Octopus aculeatus d'Orbigny, 1834
Abdopus aculeatus is a small octopus species in the order Octopoda. A. aculeatus has the common name of algae octopus due to its typical resting camouflage, which resembles a gastropod shell overgrown with algae. It is small in size with a mantle around the size of a small orange (~7 cm) and legs 25 cm in length, and is adept at mimicking its surroundings.
Aculeatus has been described as "the only land octopus", because it lives on beaches, walking from one tidal pool to the next as it hunts for crabs. Many octopi can crawl short distances on land when necessary, but no others choose routinely to do this.
World range and habitat
The Algae Octopus is found throughout intertidal zones along the Indonesian, Philippine, and Northern Australian coastlines. They primarily live in areas with abundant sea grass coverage and occupy dens built into the sandy seafloor, which they line with small pebbles. In its resting camouflage, A. aculeatus displays mottled ochre, gray, and brown colors that resemble a shell overgrown with algae, and dark arm bars reminiscent of hermit crab legs.
Algae Octopuses are most active during the day, leaving their dens to forage and returning at night. In some areas (mainly Northern Australia), Algae Octopuses will forage among coral, but typically they do not. They tend to feed on small crustaceans including portunid and calappid crabs by groping and pouncing on small rocks and clusters of algae, and digging into the sand. They will chase their prey by jetting, the act of forcing water out of their siphon in order to propel their body forward, head first. Once they catch their prey they use their sharp beak to "drill" into its exoskeleton and reach the muscle within. Most often they will eat their prey on site, but on occasion when they consume their prey near their den, they will carry the exoskeleton up to a meter away to discard it.
A. aculeatus demonstrates one of the most complex mating cultures of any documented octopus species. They participate in three distinct mating strategies: mate guarding, transient copulation, and sneaker mating. Larger males and females will have adjacent dens, where the male is able to extend his mating arm (hectocotylus) to the female's den, while resting in his own. These two individuals are paired and mate repeatedly for up to a week. However, the female does not remain monogamous to her mate, and may respond to sneaker mating from other males. In this instance, the guarding male may be present or away foraging, and a smaller male (the sneaker) approaches the female’s den from an angle obstructed from the guarding male, sometimes camouflaged as a small female itself, to mate with the female.

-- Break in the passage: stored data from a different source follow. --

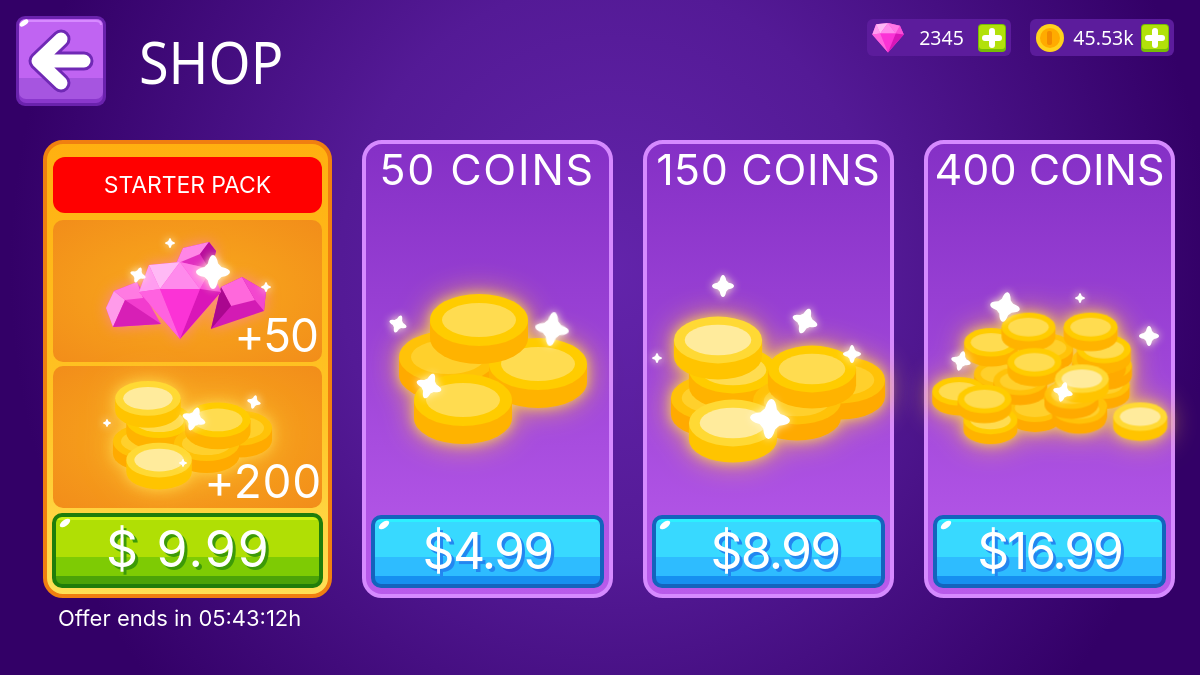
<!DOCTYPE html>
<html lang="en">
<head>
<meta charset="utf-8">
<title>Shop</title>
<style>
:root {
  --night: #330067; --violet: #6324ab;
  --card-top: #8530c6; --card-low: #b95beb; --card-edge: #d68aff;
  --gold: #ffcc00; --gold-side: #ffb300; --gold-shine: #ffdc50;
  --orange: #f07f10; --red: #ff0000; --white: #fff;
}
* { box-sizing: border-box; margin: 0; padding: 0; }
body { width: 1200px; height: 675px; overflow: hidden; }
.shop {
  position: relative; width: 1200px; height: 675px; overflow: hidden;
  color: var(--white); font-family: Inter, sans-serif;
  background: radial-gradient(ellipse 600px 640px at 610px 270px, var(--violet), #541a96 45%, var(--night));
}
svg { display: block; overflow: visible; }
.top-bar { display: flex; height: 140px; padding: 16px 26px 0 16px; }
.back { width: 90px; height: 90px; }
.title {
  margin-left: 33px; height: 90px; line-height: 92px; white-space: nowrap;
  font: 400 58px/92px "Noto Sans", sans-serif; transform: scaleX(.93); transform-origin: left;
}
.wallet { display: flex; gap: 19px; margin: 3px 0 0 auto; }
.balance {
  display: flex; align-items: center; width: 144px; height: 37px; padding: 0 5px 0 4px;
  border-radius: 6px; background: #5c1c9c; font: 400 19.5px/37px "Noto Sans", sans-serif;
}
.balance span { flex: 1; text-align: center; }
.shelf {
  display: grid; grid-template-columns: 289px repeat(3, 251px); column-gap: 30px;
  align-items: start; padding-left: 43px;
}
.card {
  position: relative; display: flex; flex-direction: column; height: 458px; padding: 0 5px 6px;
  border: 4px solid var(--card-edge); border-radius: 20px;
  background: linear-gradient(var(--card-top), var(--card-low));
}
.card h2 { font-size: 43px; font-weight: 400; line-height: 50px; margin: 0 -5px; text-align: center; white-space: nowrap; }
.small h2 { letter-spacing: 1.8px; }
.medium h2 { letter-spacing: .7px; }
.large h2 { letter-spacing: 0; }
.art { position: absolute; left: -4px; top: -4px; width: 251px; height: 458px; }
.starter {
  padding: 13px 5px 6px; border-color: var(--orange);
  background: linear-gradient(#ffb010, #ffc425 60%, #ffe055);
}
.starter h2 {
  height: 56px; margin: 0 1px 7px; border-radius: 12px; background: var(--red);
  font-size: 23px; line-height: 56px; letter-spacing: -.1px;
}
.reward {
  position: relative; height: 142px; margin: 0 1px 4px; border-radius: 10px;
  background: radial-gradient(ellipse at center, #f9ab1c, #f28d1a);
}
.reward svg { position: absolute; left: 0; top: 0; }
.reward b { position: absolute; right: 4px; bottom: 0; font-size: 46px; font-weight: 400; line-height: 54px; letter-spacing: -1px; }
.reward .more { right: 0; letter-spacing: .7px; }
.price {
  position: relative; height: 73px; margin-top: auto; border: 4px solid #1463bd; border-radius: 10px;
  background: linear-gradient(#2df0ff 3px, #38d9ff 3px 38px, #2ebcff 38px 57px, #168ff0 57px);
  font-size: 50px; line-height: 64px; letter-spacing: -1.8px; text-align: center; white-space: nowrap;
  text-shadow: 3px 3px 0 #2386f0;
}
.price::before {
  content: ""; position: absolute; left: 3px; top: 3px; width: 12px; height: 6px;
  border-radius: 50%; background: var(--white); transform: rotate(-35deg);
}
.medium .price { text-indent: 13px; }
.large .price { letter-spacing: -2.2px; }
.starter .price {
  height: 75px; border-color: #1f7d0a; letter-spacing: 2.2px; text-indent: 2px; text-shadow: 3px 3px 0 #3c9a08;
  background: linear-gradient(#cdf211 3px, #b0df05 3px 40px, #7ecb04 40px 59px, #4ba308 59px);
}
.note { padding: 7px 0 0 15px; font-size: 22px; line-height: 27px; white-space: nowrap; }
.glow { filter: drop-shadow(0 0 6px #ffd94acc) drop-shadow(0 0 14px #ffc83caa); }
.gem-glow { filter: drop-shadow(0 0 7px #ff7ec0aa); }
.stars { fill: var(--white); filter: drop-shadow(0 0 4px #fff6c8); }
</style>
</head>
<body>
<svg width="0" height="0" style="position:absolute" aria-hidden="true">
  <defs>
    <g id="coin">
      <path d="M-49 0V18A49 26 0 0 0 49 18V0Z" fill="var(--gold-side)"/>
      <ellipse rx="49" ry="26" fill="var(--gold)"/>
      <ellipse rx="37" ry="17" fill="var(--gold-shine)"/>
    </g>
    <g id="coin-bright">
      <path d="M-49 0V18A49 26 0 0 0 49 18V0Z" fill="#ffc400"/>
      <ellipse rx="49" ry="26" fill="#ffd934"/>
      <ellipse rx="37" ry="17" fill="#ffeb9c"/>
    </g>
    <g id="coin-dim">
      <path d="M-49 0V18A49 26 0 0 0 49 18V0Z" fill="#ffaa00"/>
      <ellipse rx="49" ry="26" fill="#ffc208"/>
      <ellipse rx="37" ry="17" fill="#ffd02c"/>
    </g>
    <path id="star" d="M0-10Q2-10 3-5Q4-4 5-3Q10-2 10 0Q10 2 5 3Q4 4 3 5Q2 10 0 10Q-2 10-3 5Q-4 4-5 3Q-10 2-10 0Q-10-2-5-3Q-4-4-3-5Q-2-10 0-10Z"/>
    <g id="gem">
      <path d="M-41-9L-31-36L0-39L31-32L41-9L0 38Z" fill="#ff45d8"/>
      <path d="M-41-9L-31-36L-20-12Z" fill="#ff9df0"/>
      <path d="M-31-36L0-39L-20-12Z" fill="#ffb9f5"/>
      <path d="M0-39L20-12H-20Z" fill="#ff8aec"/>
      <path d="M0-39L31-32L20-12Z" fill="#ff78e6"/>
      <path d="M31-32L41-9L20-12Z" fill="#f94fd8"/>
      <path d="M-41-9L-20-12L0 38Z" fill="#ff62e0"/>
      <path d="M-20-12H20L0 38Z" fill="#fb33d6"/>
      <path d="M20-12L41-9L0 38Z" fill="#d916b8"/>
    </g>
    <g id="plus">
      <rect width="28" height="28" rx="4" fill="#76bd05"/>
      <rect x="1" y="1" width="26" height="24" rx="3" fill="#b2e10a"/>
      <path d="M14 7V21M7 14H21" stroke="#fff" stroke-width="6" stroke-linecap="round"/>
    </g>
    <g id="coin-heap">
      <use href="#coin-dim" transform="translate(44 115) scale(.9)"/>
      <use href="#coin-dim" transform="translate(170 97) scale(.9)"/>
      <use href="#coin" transform="translate(62 87) scale(.9)"/>
      <use href="#coin-dim" transform="translate(126 118) scale(.9)"/>
      <use href="#coin" transform="translate(141 86) scale(.9)"/>
      <use href="#coin-bright" transform="translate(47 57) scale(.9)"/>
      <use href="#coin-bright" transform="translate(62 140) scale(.9)"/>
    </g>
  </defs>
</svg>

<main class="shop">
  <header class="top-bar">
    <svg class="back" viewBox="0 0 90 90" role="img" aria-label="Back">
      <rect width="90" height="90" rx="9" fill="#6a22ad"/>
      <rect x="3" y="3" width="84" height="84" rx="7" fill="#8a37cc"/>
      <rect x="3" y="3" width="84" height="80" rx="7" fill="#a655e0"/>
      <path d="M3 62V10Q3 3 10 3H80Q87 3 87 10V62Z" fill="#c064f2"/>
      <path d="M5 9Q5 5 10 5H80Q85 5 85 9" fill="none" stroke="#d78aff" stroke-width="2"/>
      <ellipse cx="8" cy="7" rx="5" ry="2.5" fill="#fff" transform="rotate(-35 8 7)"/>
      <g fill="none" stroke-linecap="round" stroke-linejoin="round">
        <path d="M45 23L22 45L45 67M24 45H68" stroke="#7029b5" stroke-width="19"/>
        <path d="M45 23L22 45L45 67M24 45H68" stroke="#fff" stroke-width="13"/>
      </g>
    </svg>
    <h1 class="title">SHOP</h1>
    <div class="wallet">
      <div class="balance">
        <svg width="34" height="30" viewBox="0 0 82 78" aria-hidden="true"><use href="#gem" x="41" y="39"/></svg>
        <span>2345</span>
        <svg width="28" height="28" aria-hidden="true"><use href="#plus"/></svg>
      </div>
      <div class="balance">
        <svg width="32" height="30" aria-hidden="true">
          <circle cx="16" cy="15" r="14" fill="#ffd21c"/>
          <circle cx="16" cy="15" r="10" fill="#ffab00"/>
          <rect x="13" y="8" width="5" height="14" rx="2" fill="#f38b00"/>
        </svg>
        <span>45.53k</span>
        <svg width="28" height="28" aria-hidden="true"><use href="#plus"/></svg>
      </div>
    </div>
  </header>

  <section class="shelf">
    <div class="offer">
      <article class="card starter">
        <h2>STARTER PACK</h2>
        <div class="reward">
          <svg width="269" height="142" role="img" aria-label="Pile of pink gems">
            <g class="gem-glow">
              <path d="M123 44L130 28L156 22L163 31L158 52Z" fill="#e02cc0"/>
              <path d="M123 44L130 28L156 22L147 34Z" fill="#ff86e6"/>
              <path d="M156 22L163 31L158 52L147 34Z" fill="#b80c9c"/>
              <path d="M53 88L61 71L84 62L108 104L60 107Z" fill="#f23cce"/>
              <path d="M53 88L61 71L72 80L60 107Z" fill="#ff9bea"/>
              <path d="M61 71L84 62L90 78L72 80Z" fill="#ff7ae2"/>
              <path d="M72 80L108 104L60 107Z" fill="#d71fb6"/>
              <path d="M158 109L168 67L189 57L213 71L211 91Z" fill="#d31bb4"/>
              <path d="M168 67L189 57L202 80L178 86Z" fill="#ff68dc"/>
              <path d="M189 57L213 71L211 91L202 80Z" fill="#f347cf"/>
              <path d="M158 109L168 67L178 86Z" fill="#aa078f"/>
              <use href="#gem" x="127" y="81"/>
            </g>
            <g class="stars">
              <use href="#star" transform="translate(160 52) scale(1.7)"/>
              <use href="#star" transform="translate(85 55) rotate(20) scale(.8)"/>
              <use href="#star" transform="translate(117 23) scale(.5)"/>
              <use href="#star" transform="translate(213 67) scale(.5)"/>
            </g>
          </svg>
          <b>+50</b>
        </div>
        <div class="reward">
          <svg width="269" height="142" role="img" aria-label="Heap of gold coins">
            <g class="glow"><use href="#coin-heap" transform="translate(60 -10) scale(.743)"/></g>
            <g class="stars">
              <use href="#star" transform="translate(141 53) rotate(20) scale(1.2)"/>
              <use href="#star" transform="translate(201 36) rotate(15) scale(.7)"/>
              <use href="#star" transform="translate(54 57) scale(.4)"/>
              <use href="#star" transform="translate(130 97) scale(.4)"/>
            </g>
          </svg>
          <b class="more">+200</b>
        </div>
        <div class="price">$ 9.99</div>
      </article>
      <p class="note">Offer ends in 05:43:12h</p>
    </div>

    <article class="card small">
      <h2>50 COINS</h2>
      <svg class="art" viewBox="0 0 251 458" role="img" aria-label="Four gold coins">
        <g class="glow">
          <use href="#coin-dim" x="86" y="217"/>
          <use href="#coin" x="176" y="224"/>
          <use href="#coin" x="117" y="180"/>
          <use href="#coin" x="101" y="260"/>
        </g>
        <g class="stars">
          <use href="#star" transform="translate(190 189) rotate(8) scale(1.7)"/>
          <use href="#star" transform="translate(67 246) rotate(20) scale(1.3)"/>
          <use href="#star" transform="translate(36 184) rotate(20) scale(.9)"/>
        </g>
      </svg>
      <div class="price">$4.99</div>
    </article>

    <article class="card medium">
      <h2>150 COINS</h2>
      <svg class="art" viewBox="0 0 251 458" role="img" aria-label="Heap of gold coins">
        <g class="glow"><use href="#coin-heap" x="28" y="143"/></g>
        <g class="stars">
          <use href="#star" transform="translate(127 279) rotate(5) scale(2)"/>
          <use href="#star" transform="translate(162 181) rotate(20) scale(1.3)"/>
          <use href="#star" transform="translate(80 146) scale(1.1)"/>
          <use href="#star" transform="translate(209 214) scale(.9)"/>
          <use href="#star" transform="translate(14 218) scale(.5)"/>
        </g>
      </svg>
      <div class="price">$8.99</div>
    </article>

    <article class="card large">
      <h2>400 COINS</h2>
      <svg class="art" viewBox="0 0 251 458" role="img" aria-label="Large pile of gold coins">
        <g class="glow">
          <g transform="scale(.55)">
            <use href="#coin-dim" x="222" y="378"/>
            <use href="#coin-dim" x="325" y="445"/>
            <use href="#coin-dim" x="329" y="410"/>
            <use href="#coin-dim" x="140" y="425"/>
            <use href="#coin-dim" x="202" y="487"/>
            <use href="#coin-dim" x="284" y="484"/>
            <use href="#coin-dim" x="318" y="400"/>
            <use href="#coin" x="327" y="380"/>
            <use href="#coin" x="303" y="340"/>
            <use href="#coin" x="122" y="368"/>
            <use href="#coin" x="190" y="340"/>
            <use href="#coin-dim" x="175" y="438"/>
            <use href="#coin" x="201" y="404"/>
            <use href="#coin-dim" x="282" y="490"/>
            <use href="#coin-dim" x="268" y="463"/>
            <use href="#coin-bright" x="287" y="434"/>
            <use href="#coin" x="64" y="457"/>
            <use href="#coin" x="121" y="509"/>
            <use href="#coin" x="110" y="471"/>
            <use href="#coin-bright" x="393" y="503"/>
          </g>
        </g>
        <g class="stars">
          <use href="#star" transform="translate(81 167) rotate(10) scale(1.5)"/>
          <use href="#star" transform="translate(139 252) rotate(15) scale(1)"/>
          <use href="#star" transform="translate(37 221) rotate(15) scale(1)"/>
          <use href="#star" transform="translate(225 196) scale(1)"/>
          <use href="#star" transform="translate(156 158) scale(.5)"/>
        </g>
      </svg>
      <div class="price">$16.99</div>
    </article>
  </section>
</main>
</body>
</html>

The third mating tactic is transient copulation, where a male will mate with an opportunistic female (typically smaller than the guarded females) that he encounters while foraging. In all cases of successful copulation, the male uses the hectocotylus to transfer sperm packages (spermatophores) to the female. After successful mating, female will retreat to her den and cover the entrance with rubble. She remains in her den for several days, spawning multiple festoons equating to thousands of eggs. After spawning, she will remain with her eggs until they hatch, cleaning and caring for them. The hatchlings are planktonic (~2mm in size) and will not have parental protection after hatching, as algae octopuses are semelparous, dying shortly after their young are hatched. As the hatchlings grow larger, they remain in the intertidal zones and begin to burrow into the sandy bottom.
Juvenile and adult algae octopuses have a unique method of locomotion. In addition to the common tactics of swimming, crawling and jetting, algae octopuses participate in upright, bi-pedal locomotion. This is a fast method of movement used for escape and often paired with crypsis, or camouflage to mimic surrounding sea grass.
Octopus bimaculoides may be a closely related species, as the two share many skin components that are the basis for their camouflage tactics, though this may also be evidence of evolutionary convergence.
- Thought octopuses only live in water? Watch David Attenborough explain how the only land octopus hunts
- Huffard, Christine L. (2007), "Ethogram of Abdopus Aculeatus (d'Orbigny, 1834) (Cephalopoda: Octopodidae): Can Behavioural Characters Inform Octopodid Taxomony and Systematics?" (PDF), Journal of Molluscan Studies, 73 (2): 93–185, doi:10.1093/mollus/eym015
- Huffard, Christine L.; Caldwell, Roy L.; Boneka, Farnis (2008). "Mating behavior of Abdopus aculeatus (d’Orbigny 1834) (Cephalopoda: Octopodidae) in the wild" (PDF). Marine Biology. 154 (2): 353–362. ISSN 0025-3162. doi:10.1007/s00227-008-0930-2.
- Huffard, C. L. (2006). "Locomotion by Abdopus aculeatus (Cephalopoda: Octopodidae): walking the line between primary and secondary defenses". Journal of Experimental Biology. 209 (19): 3697–3707. ISSN 0022-0949. PMID 16985187. doi:10.1242/jeb.02435.